"So far, the grand bargain between the core and the periphery has held up: the periphery continues austerity and reform while the core remains patient and provides financing. But the eurozone's political strains may soon reach a breaking point, with populist anti-austerity parties in the periphery and populist anti-euro and anti-bailout parties in the core possibly gaining the upper hand in next year's European Parliament elections."
A little more than a year ago, in the summer of 2012, the eurozone, faced with growing fears of a Greek exit and unsustainably high borrowing costs for Italy and Spain, appeared to be on the brink of collapse. Today, the risk that the monetary union could disintegrate has diminished significantly – but the factors that fueled it remain largely unaddressed.
Several developments helped to restore calm. European Central Bank President Mario Draghi vowed to do "whatever it takes" to save the euro, and quickly institutionalized that pledge by establishing the ECB's "outright monetary transactions" program to buy distressed eurozone members' sovereign bonds. The European Stability Mechanism (ESM) was created, with €500 billion at its disposal to rescue eurozone banks and their home governments. Some progress has been made on a European banking union.

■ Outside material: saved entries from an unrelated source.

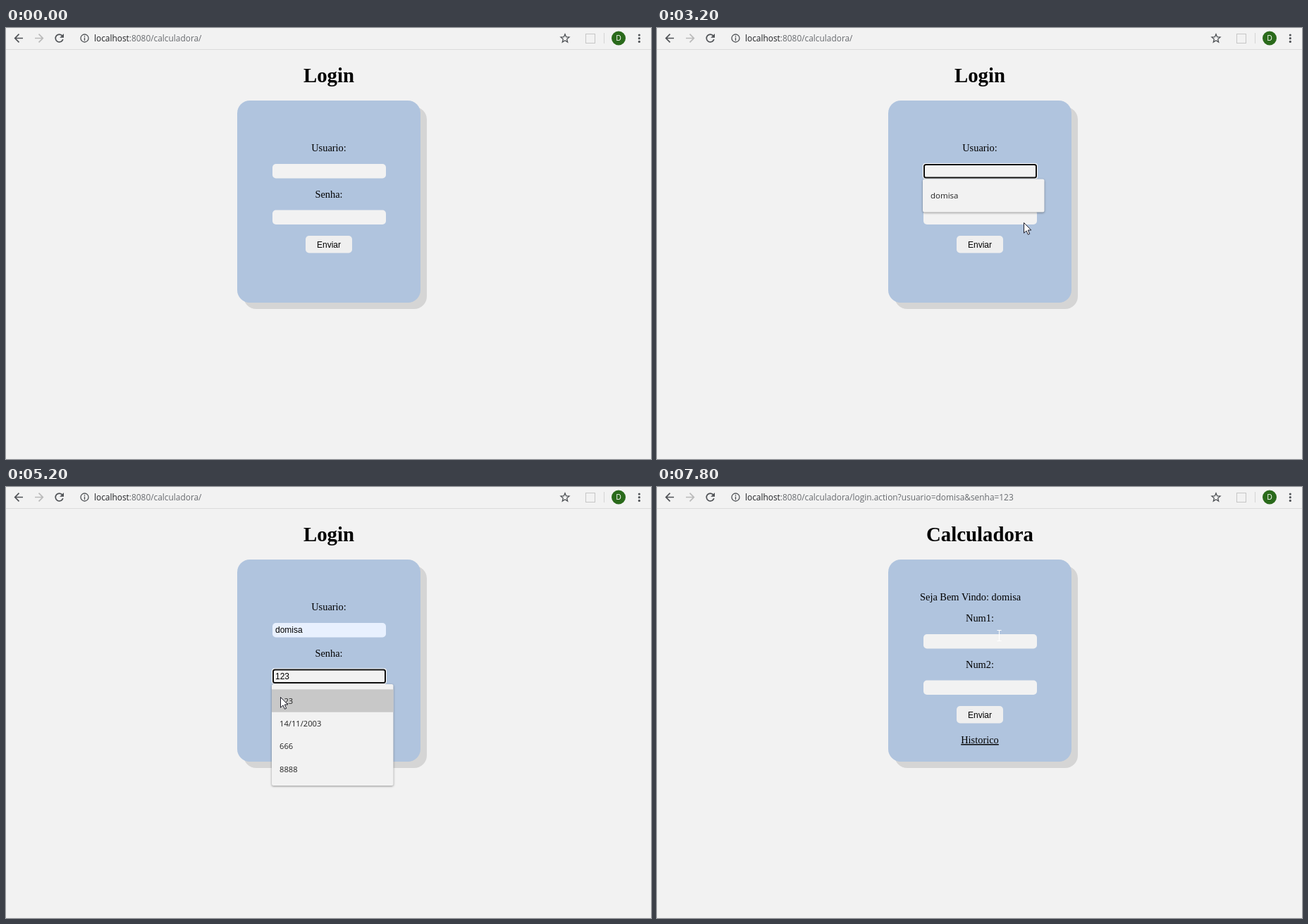
An HTML page that plays this animation: 915 px wide and 612 px high, repeating every 8000 ms.

```html
<!DOCTYPE html>
<html lang="pt">
<head>
<meta charset="utf-8">
<title>Login</title>
<style>
  html, body { margin: 0; width: 100%; height: 100%; overflow: hidden; background: #f2f2f2; }
  svg { display: block; width: 915px; height: 612px; font: 14.4px "Liberation Serif", serif; }
  .title { font-size: 28.8px; font-weight: bold; }
  .mid { text-anchor: middle; }
  .field { font: 12px "Liberation Sans", sans-serif; }
  .ui { font: 11.9px "Open Sans", sans-serif; }
  .line { fill: none; stroke: #505357; stroke-width: 1.7; }
  .menu { fill: #f2f2f2; filter: drop-shadow(0 1px 1.5px #0006); }
</style>
</head>
<body>
<svg id="stage" viewBox="0 0 915 612"></svg>
<script>
const USER = 'domisa', PASSWORDS = ['123', '14/11/2003', '666', '8888'];
const LOOP = 8000;

// Each entry changes part of the state from its time (ms) on.
// cursor: [x, y, isTextBeam]; caret: x position, 0 when hidden
const timeline = [
  [0, { page: 'login', focus: -1, user: '', pass: '', caret: 0, menu: '', hover: false, cursor: null, loading: false, typo: false }],
  [400, { cursor: [470, 66] }],
  [600, { cursor: [463, 110] }],
  [800, { cursor: [452, 155] }],
  [1000, { cursor: [443.5, 192.5, true] }],
  [1200, { focus: 0, caret: 382.5 }],
  [1400, { menu: 'user' }],
  [1800, { caret: 0 }],
  [2400, { cursor: [474, 248], hover: true, user: USER, caret: 382.5 }],
  [2600, { cursor: [510, 272], hover: false, user: '' }],
  [2800, { cursor: [548, 296] }],
  [3000, { cursor: [563, 301], caret: 0 }],
  [3200, { cursor: [520, 276] }],
  [3400, { cursor: [476, 250], hover: true, user: USER }],
  [3600, { cursor: [465, 253], hover: false, menu: '', caret: 421.5, typo: true }],
  [3800, { cursor: [455.5, 261.5, true] }],
  [4200, { focus: 1, caret: 382.5, typo: false }],
  [4400, { menu: 'pass' }],
  [4800, { cursor: [436, 283], caret: 0 }],
  [5000, { cursor: [410, 294], hover: true, pass: '123' }],
  [5200, { cursor: [389, 298] }],
  [5400, { menu: '', hover: false, caret: 403.5 }],
  [5800, { cursor: [408, 299], caret: 0 }],
  [6000, { cursor: [436, 298] }],
  [6200, { cursor: [456, 297] }],
  [6600, { focus: -1, loading: true }],
  [6800, { page: 'calc', loading: false, user: '', pass: '' }],
  [7000, { cursor: [456, 311] }],
  [7400, { cursor: [446, 272] }],
  [7600, { cursor: [462, 236] }],
  [7800, { cursor: [485.5, 203.5, true] }],
];

const text = (x, y, str, cls = '', extra = '') =>
  `<text x="${x}" y="${y}" class="${cls}" ${extra}>${str}</text>`;
const rect = (x, y, w, h, r, fill, extra = '') =>
  `<rect x="${x}" y="${y}" width="${w}" height="${h}" rx="${r}" fill="${fill}" ${extra}/>`;
const line = (d, extra = '') => `<path class="line" d="${d}" ${extra}/>`;
const circle = (x, y, r, fill) => `<circle cx="${x}" cy="${y}" r="${r}" fill="${fill}"/>`;

function toolbar({ page, loading }) {
  const query = page === 'calc' ? `login.action?usuario=${USER}&amp;senha=123` : '';
  const star = Array.from({ length: 10 }, (_, i) => {
    const r = i % 2 ? 2.8 : 6.3, a = i * Math.PI / 5;
    return `${793 + r * Math.sin(a)},${15 - r * Math.cos(a)}`;
  }).join(' ');
  return rect(0, 30, 915, 1, 0, '#dcdcdc')
    + line('M24 14.5H13M18.5 8.7L12.7 14.5L18.5 20.3')
    + line('M41 14.5H52M46.5 8.7L52.3 14.5L46.5 20.3', 'style="stroke:#bababa"')
    + (loading
      ? line('M70.5 9.5L80.5 19.5M80.5 9.5L70.5 19.5')
      : line('M80 11.3A5.4 5.4 0 1 0 80.8 16') + '<path d="M82 8V13.8H76.2Z" fill="#505357"/>')
    + line('M117 14.5A5.5 5.5 0 1 0 106 14.5A5.5 5.5 0 1 0 117 14.5M111.5 13.5V18M111.5 11V12.4', 'style="stroke-width:1.3"')
    + text(125, 19, `<tspan fill="#202124">localhost</tspan>:8080/calculadora/${query}`, 'ui', 'fill="#686b6f"')
    + `<polygon class="line" style="stroke-width:1.3" points="${star}"/>`
    + rect(822.5, 8.5, 13, 13, 0, 'none', 'stroke="#c6c6c6"')
    + rect(848, 7, 1, 15, 0, '#d4d4d4')
    + circle(869, 14.5, 10, '#2a6a1b')
    + text(869, 18.3, 'D', 'ui mid', 'fill="#fff" style="font-size:10.5px"')
    + [10, 14.7, 19.4].map(y => circle(898.3, y, 1.6, '#505357')).join('');
}

function input(y, value, focused, fill, caret) {
  return (focused ? rect(377, y - 1, 163, 22.5, 4, '#fff') : '')
    + rect(378, y, 161, 20.5, focused ? 3.5 : 5, focused ? '#101010' : fill)
    + (focused ? rect(380, y + 2, 157, 16.5, 1.5, fill) : '')
    + text(382, y + 14.2, value, 'field')
    + (focused && caret ? rect(caret - .5, y + 3, 1, 14, 0, '#000') : '');
}

function form(y, labels, { focus, user, pass, caret }) {
  return text(458, y, labels[0], 'mid')
    + input(y + 18, user, focus === 0, user ? '#e8f0fe' : '#f2f2f2', caret)
    + text(458, y + 66, labels[1], 'mid')
    + input(y + 83.5, pass, focus === 1, '#f2f2f2', caret)
    + rect(425, y + 120, 66, 24.5, 5, '#efefef')
    + text(458, y + 136.5, 'Enviar', 'field mid');
}

function menu({ menu, hover }) {
  if (!menu) return '';
  const isUser = menu === 'user';
  const items = isUser ? [USER] : PASSWORDS;
  const top = isUser ? 214.5 : 280;
  const size = isUser ? 11.5 : 11.2;
  return rect(377, top, 172.5, 14.7 + items.length * 32.3, 2.5, '#f2f2f2', 'class="menu"')
    + (hover ? rect(377, top + 7.4, 172.5, 32.3, 0, '#c8c8c8') : '')
    + items.map((item, i) =>
      text(388, top + 27.8 + i * 32.3, item, 'ui', `fill="#222" style="font-size:${size}px"`)).join('');
}

function pointer({ cursor }) {
  if (!cursor) return '';
  const [x, y, beam] = cursor;
  const shape = beam
    ? '<path d="M-3 0H3M0 0V15M-3 15H3" fill="none" stroke="#fff"/>'
    : '<path d="M.5 .5V15.2L4 11.9L6.4 17.3L8.7 16.3L6.3 11H10.8Z" fill="#fff" stroke="#1c1c28"/>';
  return `<g transform="translate(${x} ${y})">${shape}</g>`;
}

function draw(state) {
  const login = state.page === 'login';
  let squiggle = 'M382 209.5';
  for (let i = 0; i < 19; i++) squiggle += `l2 ${i % 2 ? -1.5 : 1.5}`;
  return toolbar(state)
    + text(458, 77, login ? 'Login' : 'Calculadora', 'title mid')
    + rect(337, 112, 260, 287, 18, '#d5d5d5')
    + rect(328, 103, 260, 287, 18, '#b0c4de')
    + (login
      ? form(175, ['Usuario:', 'Senha:'], state)
      : text(373, 160.5, `Seja Bem Vindo: ${USER}`)
        + form(191, ['Num1:', 'Num2:'], state)
        + text(458, 364, 'Historico', 'mid', 'text-decoration="underline"'))
    + (state.typo ? `<path d="${squiggle}" fill="none" stroke="#e33" stroke-width=".9"/>` : '')
    + menu(state)
    + pointer(state);
}

const stage = document.getElementById('stage');
let shown = 0;
function tick() {
  const t = performance.now() % LOOP;
  const count = timeline.filter(([start]) => start <= t).length;
  if (count !== shown) {
    shown = count;
    stage.innerHTML = draw(Object.assign({}, ...timeline.slice(0, count).map(entry => entry[1])));
  }
  requestAnimationFrame(tick);
}
tick();
</script>
</body>
</html>
```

And Germany has come to understand that the eurozone is as much a political project as an economic one.